- Records to process
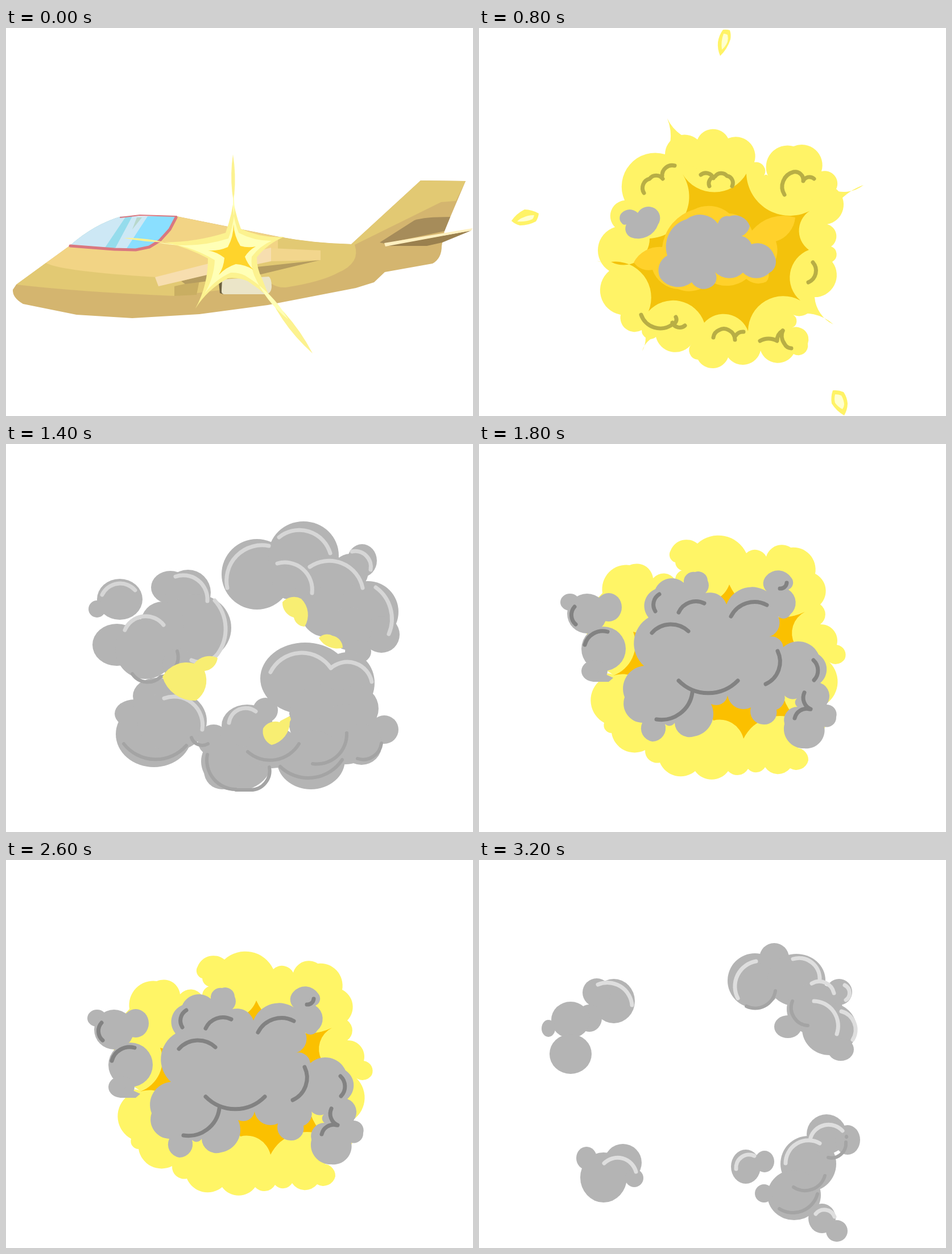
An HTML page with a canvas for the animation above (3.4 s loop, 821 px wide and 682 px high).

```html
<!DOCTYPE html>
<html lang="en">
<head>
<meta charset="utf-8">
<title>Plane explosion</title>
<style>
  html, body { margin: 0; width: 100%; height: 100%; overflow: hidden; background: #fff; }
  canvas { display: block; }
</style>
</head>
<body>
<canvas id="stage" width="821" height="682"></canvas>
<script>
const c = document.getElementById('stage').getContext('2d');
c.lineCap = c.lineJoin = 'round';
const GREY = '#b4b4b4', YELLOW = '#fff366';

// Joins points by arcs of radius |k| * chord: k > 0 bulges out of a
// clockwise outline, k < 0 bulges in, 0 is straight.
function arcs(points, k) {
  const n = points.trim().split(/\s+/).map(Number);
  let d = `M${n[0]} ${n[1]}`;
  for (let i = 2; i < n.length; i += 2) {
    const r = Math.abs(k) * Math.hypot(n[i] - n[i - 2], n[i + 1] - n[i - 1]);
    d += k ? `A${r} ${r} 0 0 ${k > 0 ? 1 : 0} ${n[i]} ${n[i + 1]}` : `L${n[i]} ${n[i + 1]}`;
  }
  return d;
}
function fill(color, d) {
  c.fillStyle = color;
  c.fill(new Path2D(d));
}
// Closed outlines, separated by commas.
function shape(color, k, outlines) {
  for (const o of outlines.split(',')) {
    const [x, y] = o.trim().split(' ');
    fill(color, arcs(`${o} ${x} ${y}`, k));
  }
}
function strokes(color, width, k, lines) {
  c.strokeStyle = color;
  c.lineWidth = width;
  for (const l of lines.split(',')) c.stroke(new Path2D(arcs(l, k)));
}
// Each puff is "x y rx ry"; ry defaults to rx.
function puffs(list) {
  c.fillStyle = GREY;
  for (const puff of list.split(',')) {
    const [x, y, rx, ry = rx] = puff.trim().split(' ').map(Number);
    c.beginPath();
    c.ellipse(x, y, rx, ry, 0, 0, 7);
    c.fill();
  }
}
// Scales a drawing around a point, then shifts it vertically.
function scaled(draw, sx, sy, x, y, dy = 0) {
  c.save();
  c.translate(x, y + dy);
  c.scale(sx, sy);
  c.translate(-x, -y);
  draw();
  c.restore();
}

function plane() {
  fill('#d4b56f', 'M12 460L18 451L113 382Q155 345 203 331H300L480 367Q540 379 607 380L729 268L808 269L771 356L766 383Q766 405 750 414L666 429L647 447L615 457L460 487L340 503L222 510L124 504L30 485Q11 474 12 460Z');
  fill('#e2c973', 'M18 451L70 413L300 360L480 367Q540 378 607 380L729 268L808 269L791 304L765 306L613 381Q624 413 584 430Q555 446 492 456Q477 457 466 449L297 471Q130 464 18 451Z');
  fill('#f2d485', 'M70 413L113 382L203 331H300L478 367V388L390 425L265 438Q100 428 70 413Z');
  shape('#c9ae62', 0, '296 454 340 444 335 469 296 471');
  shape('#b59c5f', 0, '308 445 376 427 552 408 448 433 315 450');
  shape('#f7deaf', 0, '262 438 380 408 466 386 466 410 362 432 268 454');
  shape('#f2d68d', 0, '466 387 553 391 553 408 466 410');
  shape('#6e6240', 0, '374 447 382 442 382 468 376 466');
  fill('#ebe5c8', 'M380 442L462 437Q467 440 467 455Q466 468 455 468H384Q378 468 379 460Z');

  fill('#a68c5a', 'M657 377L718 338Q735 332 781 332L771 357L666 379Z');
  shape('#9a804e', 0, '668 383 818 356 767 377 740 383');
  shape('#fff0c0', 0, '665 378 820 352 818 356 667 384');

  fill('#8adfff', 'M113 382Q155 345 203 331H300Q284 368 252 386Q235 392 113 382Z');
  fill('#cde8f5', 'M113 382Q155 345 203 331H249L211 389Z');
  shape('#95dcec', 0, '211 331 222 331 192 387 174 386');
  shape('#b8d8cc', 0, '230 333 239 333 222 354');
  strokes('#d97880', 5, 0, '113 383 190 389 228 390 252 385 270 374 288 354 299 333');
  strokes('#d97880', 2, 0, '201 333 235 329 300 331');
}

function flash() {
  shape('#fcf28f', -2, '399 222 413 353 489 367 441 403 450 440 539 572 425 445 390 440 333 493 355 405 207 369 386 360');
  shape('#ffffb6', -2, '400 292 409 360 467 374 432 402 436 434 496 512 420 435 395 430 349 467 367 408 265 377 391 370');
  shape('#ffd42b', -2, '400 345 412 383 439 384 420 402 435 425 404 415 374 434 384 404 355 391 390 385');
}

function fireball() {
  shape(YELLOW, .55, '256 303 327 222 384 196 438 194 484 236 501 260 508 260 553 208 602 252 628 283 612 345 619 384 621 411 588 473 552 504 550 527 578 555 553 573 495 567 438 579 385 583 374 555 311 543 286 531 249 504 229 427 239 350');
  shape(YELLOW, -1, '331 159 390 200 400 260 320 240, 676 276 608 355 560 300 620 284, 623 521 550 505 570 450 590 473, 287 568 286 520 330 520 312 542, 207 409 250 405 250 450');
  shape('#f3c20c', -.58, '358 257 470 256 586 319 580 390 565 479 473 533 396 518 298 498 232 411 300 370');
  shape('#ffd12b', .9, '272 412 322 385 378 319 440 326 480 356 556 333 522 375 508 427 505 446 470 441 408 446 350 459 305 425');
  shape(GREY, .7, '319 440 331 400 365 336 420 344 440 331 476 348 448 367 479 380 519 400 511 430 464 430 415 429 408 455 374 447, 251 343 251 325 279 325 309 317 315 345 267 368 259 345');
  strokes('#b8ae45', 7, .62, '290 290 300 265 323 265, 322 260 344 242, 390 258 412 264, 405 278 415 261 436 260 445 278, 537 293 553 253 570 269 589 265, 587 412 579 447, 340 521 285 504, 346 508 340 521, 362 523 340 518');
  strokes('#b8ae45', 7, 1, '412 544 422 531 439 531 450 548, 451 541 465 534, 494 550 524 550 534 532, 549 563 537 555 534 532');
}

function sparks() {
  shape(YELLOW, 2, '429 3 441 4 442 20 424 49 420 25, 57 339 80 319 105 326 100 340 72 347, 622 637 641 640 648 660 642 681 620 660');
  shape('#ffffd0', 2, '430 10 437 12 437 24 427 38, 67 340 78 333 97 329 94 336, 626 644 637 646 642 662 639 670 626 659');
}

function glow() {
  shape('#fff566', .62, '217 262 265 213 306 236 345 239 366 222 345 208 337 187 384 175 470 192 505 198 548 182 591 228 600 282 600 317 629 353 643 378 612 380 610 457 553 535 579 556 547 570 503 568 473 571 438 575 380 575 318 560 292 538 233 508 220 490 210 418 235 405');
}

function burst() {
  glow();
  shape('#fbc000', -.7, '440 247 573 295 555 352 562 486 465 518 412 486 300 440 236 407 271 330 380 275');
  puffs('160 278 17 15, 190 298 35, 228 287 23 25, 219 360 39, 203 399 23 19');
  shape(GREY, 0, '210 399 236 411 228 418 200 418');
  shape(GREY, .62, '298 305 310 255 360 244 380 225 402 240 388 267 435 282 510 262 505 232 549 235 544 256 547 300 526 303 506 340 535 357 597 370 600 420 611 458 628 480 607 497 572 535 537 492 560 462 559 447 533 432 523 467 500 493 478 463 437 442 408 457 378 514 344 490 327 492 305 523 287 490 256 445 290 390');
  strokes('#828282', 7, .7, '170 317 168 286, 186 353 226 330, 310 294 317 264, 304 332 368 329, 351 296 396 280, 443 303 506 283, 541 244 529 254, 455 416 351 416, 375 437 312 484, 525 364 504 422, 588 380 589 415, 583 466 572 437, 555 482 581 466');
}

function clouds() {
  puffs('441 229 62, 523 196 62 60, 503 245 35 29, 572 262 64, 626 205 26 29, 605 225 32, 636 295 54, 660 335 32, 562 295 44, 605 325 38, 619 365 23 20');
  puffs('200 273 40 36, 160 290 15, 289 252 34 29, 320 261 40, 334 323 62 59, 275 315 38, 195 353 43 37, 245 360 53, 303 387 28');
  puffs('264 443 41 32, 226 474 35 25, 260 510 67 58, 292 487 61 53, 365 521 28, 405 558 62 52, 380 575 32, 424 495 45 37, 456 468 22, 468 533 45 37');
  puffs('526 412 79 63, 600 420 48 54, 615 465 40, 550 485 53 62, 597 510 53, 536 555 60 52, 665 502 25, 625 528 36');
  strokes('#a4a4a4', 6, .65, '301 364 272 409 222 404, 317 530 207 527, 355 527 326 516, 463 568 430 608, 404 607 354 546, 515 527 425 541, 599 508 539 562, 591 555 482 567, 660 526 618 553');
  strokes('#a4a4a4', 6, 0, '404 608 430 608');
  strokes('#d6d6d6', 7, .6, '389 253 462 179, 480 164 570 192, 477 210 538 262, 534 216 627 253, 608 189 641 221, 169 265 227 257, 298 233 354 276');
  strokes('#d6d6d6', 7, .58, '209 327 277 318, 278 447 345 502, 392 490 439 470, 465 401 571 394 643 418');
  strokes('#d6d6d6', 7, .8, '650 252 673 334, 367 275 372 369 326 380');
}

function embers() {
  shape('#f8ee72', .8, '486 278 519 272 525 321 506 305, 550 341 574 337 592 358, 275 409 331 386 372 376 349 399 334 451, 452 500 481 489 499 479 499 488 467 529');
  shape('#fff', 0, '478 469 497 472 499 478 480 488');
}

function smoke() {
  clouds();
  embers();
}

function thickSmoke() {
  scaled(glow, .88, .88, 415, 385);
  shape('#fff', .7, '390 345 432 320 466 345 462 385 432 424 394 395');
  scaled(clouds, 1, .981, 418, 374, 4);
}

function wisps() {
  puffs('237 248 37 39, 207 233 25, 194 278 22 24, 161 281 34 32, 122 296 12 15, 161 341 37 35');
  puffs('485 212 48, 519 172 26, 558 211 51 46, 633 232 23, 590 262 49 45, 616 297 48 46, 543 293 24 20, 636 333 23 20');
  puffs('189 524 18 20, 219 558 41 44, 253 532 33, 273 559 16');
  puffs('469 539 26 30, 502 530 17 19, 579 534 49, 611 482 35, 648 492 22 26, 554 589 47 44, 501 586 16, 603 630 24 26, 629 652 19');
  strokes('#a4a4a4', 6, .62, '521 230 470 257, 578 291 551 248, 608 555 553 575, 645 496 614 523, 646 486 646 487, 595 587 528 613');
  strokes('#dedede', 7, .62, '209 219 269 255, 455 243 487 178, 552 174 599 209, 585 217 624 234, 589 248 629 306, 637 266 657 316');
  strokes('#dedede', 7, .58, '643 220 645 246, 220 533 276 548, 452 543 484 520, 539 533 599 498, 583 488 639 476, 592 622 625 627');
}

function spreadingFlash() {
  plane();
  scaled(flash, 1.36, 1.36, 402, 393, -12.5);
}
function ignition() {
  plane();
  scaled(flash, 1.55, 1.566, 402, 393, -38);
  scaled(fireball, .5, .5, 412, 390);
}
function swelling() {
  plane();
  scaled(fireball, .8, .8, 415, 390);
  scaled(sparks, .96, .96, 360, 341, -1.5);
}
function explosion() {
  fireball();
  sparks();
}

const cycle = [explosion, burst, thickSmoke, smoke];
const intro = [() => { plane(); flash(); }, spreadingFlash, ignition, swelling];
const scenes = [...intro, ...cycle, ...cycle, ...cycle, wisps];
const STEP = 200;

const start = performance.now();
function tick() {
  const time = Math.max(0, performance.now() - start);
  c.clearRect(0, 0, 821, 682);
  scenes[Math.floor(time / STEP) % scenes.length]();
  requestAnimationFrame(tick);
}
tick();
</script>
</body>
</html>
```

---

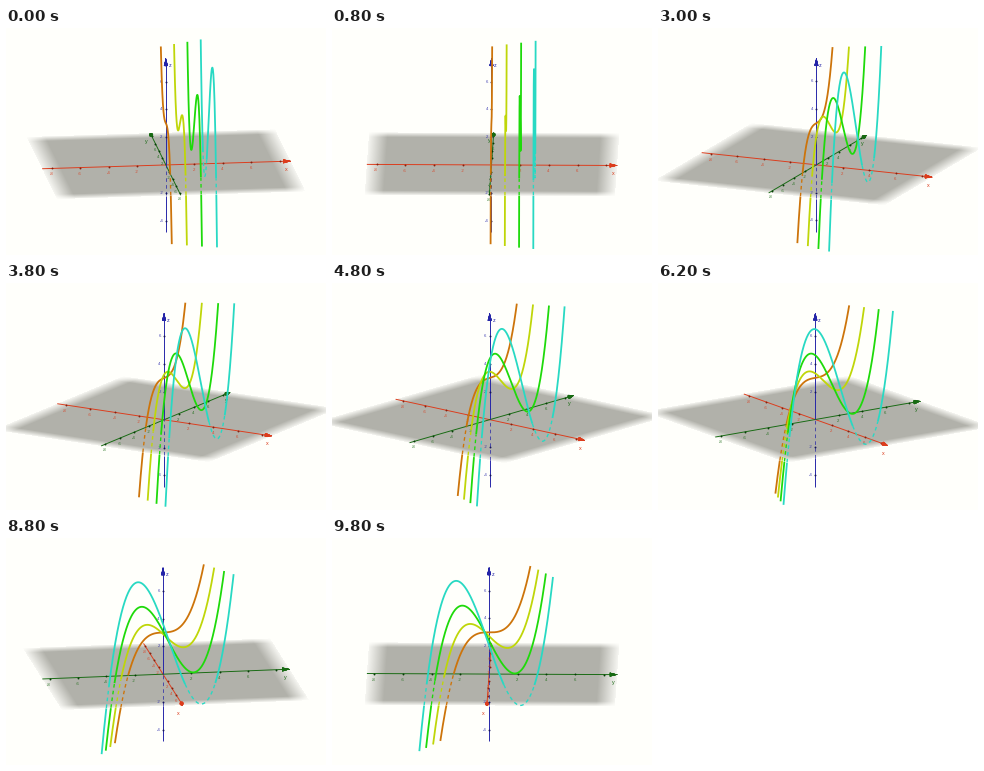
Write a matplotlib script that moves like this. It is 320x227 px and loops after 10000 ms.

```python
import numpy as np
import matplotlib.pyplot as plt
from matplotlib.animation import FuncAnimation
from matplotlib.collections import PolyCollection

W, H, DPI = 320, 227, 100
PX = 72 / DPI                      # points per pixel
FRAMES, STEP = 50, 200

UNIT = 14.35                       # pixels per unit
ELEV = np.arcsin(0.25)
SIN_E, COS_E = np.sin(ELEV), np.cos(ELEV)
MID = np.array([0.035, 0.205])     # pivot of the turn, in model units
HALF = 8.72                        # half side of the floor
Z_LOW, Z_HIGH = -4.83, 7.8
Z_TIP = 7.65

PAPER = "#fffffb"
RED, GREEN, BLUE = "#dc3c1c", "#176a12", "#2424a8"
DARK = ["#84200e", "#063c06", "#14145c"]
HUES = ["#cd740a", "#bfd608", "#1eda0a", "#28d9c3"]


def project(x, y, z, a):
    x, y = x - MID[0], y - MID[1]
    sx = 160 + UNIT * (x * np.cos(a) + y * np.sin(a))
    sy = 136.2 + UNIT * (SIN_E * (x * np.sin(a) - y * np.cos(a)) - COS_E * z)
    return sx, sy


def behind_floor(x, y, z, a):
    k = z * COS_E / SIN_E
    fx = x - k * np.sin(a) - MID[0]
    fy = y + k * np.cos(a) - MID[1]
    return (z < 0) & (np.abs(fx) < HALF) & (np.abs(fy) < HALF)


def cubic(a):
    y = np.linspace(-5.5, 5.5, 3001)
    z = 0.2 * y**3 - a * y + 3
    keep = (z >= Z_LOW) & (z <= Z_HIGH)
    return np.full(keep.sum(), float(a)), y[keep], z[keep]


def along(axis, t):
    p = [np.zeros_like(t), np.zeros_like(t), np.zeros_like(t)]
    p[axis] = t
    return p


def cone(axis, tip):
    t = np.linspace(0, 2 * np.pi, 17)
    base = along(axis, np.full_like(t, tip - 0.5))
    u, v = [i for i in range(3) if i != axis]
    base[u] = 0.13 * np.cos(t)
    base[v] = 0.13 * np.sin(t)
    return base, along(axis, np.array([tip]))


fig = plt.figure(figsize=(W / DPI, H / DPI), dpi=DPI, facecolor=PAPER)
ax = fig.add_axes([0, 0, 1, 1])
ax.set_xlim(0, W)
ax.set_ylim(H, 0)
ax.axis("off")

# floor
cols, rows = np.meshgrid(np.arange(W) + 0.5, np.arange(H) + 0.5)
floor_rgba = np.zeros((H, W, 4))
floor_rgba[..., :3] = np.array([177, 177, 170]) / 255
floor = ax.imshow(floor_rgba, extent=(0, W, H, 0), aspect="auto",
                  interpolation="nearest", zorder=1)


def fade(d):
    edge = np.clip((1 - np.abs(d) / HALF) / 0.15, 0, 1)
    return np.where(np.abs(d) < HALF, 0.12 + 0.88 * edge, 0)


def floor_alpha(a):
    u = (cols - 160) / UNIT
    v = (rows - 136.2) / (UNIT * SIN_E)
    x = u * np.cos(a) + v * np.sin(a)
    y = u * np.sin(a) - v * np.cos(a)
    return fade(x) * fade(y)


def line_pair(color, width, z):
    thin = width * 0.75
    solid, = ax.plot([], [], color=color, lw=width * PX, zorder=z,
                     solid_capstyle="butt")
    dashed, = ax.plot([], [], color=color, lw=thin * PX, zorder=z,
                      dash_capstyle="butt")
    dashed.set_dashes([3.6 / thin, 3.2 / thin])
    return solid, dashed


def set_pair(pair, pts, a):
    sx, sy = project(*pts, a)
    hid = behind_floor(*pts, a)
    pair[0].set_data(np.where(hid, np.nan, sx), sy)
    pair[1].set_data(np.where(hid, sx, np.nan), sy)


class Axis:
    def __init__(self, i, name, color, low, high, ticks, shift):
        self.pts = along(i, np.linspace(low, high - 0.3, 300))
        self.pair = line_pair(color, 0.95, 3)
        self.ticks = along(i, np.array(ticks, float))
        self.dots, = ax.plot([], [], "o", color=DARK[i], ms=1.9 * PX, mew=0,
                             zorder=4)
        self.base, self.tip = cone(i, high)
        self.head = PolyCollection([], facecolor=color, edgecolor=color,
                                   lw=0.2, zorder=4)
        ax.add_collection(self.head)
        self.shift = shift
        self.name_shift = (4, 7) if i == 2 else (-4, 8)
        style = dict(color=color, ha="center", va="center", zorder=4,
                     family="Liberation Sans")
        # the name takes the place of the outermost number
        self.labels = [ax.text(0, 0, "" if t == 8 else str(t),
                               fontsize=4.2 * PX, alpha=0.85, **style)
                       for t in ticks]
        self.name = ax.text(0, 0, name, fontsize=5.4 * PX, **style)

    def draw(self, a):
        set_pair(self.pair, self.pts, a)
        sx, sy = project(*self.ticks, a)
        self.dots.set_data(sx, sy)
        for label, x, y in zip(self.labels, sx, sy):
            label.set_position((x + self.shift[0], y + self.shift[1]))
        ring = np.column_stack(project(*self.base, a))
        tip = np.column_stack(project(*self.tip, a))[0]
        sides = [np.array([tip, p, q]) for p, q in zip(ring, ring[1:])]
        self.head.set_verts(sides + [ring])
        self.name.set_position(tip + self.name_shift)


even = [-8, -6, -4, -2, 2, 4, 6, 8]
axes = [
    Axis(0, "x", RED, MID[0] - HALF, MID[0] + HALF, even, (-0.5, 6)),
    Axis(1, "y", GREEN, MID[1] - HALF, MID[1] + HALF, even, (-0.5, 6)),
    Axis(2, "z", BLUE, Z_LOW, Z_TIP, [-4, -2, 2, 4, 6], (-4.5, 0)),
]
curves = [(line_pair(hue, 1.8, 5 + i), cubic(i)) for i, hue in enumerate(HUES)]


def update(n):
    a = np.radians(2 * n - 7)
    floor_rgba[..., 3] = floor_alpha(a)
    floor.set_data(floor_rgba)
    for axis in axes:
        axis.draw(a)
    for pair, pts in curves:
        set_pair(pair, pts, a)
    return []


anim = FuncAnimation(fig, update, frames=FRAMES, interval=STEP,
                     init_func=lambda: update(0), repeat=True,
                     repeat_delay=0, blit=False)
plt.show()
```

- What you need to do
Which lines in the data hold the string "points"? Copy each of them.

- Output below
// Joins points by arcs of radius |k| * chord: k > 0 bulges out of a
function arcs(points, k) {
  const n = points.trim().split(/\s+/).map(Number);
PX = 72 / DPI                      # points per pixel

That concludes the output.